» PROMPT: Which lines in the entries below contain the string "along"? Show each of them in full.

» DATASET EXCERPTS:
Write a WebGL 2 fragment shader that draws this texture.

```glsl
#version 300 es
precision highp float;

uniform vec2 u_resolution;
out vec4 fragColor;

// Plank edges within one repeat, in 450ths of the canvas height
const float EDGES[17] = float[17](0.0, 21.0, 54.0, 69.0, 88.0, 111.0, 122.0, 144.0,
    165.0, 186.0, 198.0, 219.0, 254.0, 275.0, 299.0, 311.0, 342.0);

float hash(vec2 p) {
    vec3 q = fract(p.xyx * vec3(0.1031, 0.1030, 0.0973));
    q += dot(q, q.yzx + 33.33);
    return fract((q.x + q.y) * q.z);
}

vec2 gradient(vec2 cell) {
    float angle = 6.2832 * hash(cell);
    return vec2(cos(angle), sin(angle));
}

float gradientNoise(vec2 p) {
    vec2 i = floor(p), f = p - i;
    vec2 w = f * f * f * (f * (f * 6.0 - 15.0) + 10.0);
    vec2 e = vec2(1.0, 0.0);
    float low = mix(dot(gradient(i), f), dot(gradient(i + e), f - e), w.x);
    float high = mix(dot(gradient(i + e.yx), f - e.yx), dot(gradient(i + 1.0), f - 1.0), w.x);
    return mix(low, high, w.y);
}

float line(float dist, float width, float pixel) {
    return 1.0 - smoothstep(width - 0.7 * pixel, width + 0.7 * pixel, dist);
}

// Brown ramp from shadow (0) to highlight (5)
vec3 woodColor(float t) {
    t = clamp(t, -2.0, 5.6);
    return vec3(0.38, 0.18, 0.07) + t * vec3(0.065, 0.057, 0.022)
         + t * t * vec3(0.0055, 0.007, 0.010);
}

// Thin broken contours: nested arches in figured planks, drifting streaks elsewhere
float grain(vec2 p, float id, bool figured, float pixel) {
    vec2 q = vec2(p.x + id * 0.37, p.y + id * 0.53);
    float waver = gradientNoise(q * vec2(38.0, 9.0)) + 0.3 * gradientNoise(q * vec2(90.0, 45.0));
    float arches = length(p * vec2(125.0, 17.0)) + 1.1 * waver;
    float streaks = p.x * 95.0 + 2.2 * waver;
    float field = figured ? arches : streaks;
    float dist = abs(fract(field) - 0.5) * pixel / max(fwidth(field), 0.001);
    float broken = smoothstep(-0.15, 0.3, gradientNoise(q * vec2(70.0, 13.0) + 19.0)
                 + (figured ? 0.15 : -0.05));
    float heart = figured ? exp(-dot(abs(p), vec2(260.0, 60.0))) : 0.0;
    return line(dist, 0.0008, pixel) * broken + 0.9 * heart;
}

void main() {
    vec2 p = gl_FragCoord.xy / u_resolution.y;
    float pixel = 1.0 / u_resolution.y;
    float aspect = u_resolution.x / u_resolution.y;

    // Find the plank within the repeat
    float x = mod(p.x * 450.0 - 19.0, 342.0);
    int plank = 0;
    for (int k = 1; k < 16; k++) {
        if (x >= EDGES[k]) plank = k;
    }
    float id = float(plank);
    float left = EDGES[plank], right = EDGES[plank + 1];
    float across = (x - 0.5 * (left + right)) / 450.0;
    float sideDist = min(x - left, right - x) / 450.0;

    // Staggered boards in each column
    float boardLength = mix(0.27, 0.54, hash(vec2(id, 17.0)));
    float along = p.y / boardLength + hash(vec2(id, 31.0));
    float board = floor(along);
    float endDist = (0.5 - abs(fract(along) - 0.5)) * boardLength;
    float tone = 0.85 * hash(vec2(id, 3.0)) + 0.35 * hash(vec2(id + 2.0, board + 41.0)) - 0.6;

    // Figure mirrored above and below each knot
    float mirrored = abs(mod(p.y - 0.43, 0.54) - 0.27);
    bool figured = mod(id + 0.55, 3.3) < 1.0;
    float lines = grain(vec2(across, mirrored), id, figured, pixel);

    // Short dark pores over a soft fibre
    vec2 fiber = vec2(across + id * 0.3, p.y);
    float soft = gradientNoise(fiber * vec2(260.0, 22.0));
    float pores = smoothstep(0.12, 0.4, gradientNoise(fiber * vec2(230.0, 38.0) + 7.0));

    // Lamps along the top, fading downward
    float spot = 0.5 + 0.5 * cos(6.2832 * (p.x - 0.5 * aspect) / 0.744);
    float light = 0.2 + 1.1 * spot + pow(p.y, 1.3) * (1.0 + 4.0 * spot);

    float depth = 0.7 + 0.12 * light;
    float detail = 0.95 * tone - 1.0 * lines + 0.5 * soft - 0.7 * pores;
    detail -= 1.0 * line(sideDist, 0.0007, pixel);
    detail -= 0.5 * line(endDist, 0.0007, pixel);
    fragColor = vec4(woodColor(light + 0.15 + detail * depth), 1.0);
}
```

» PROBLEM SOLUTION:
    float along = p.y / boardLength + hash(vec2(id, 31.0));
    float board = floor(along);
    float endDist = (0.5 - abs(fract(along) - 0.5)) * boardLength;
    // Lamps along the top, fading downward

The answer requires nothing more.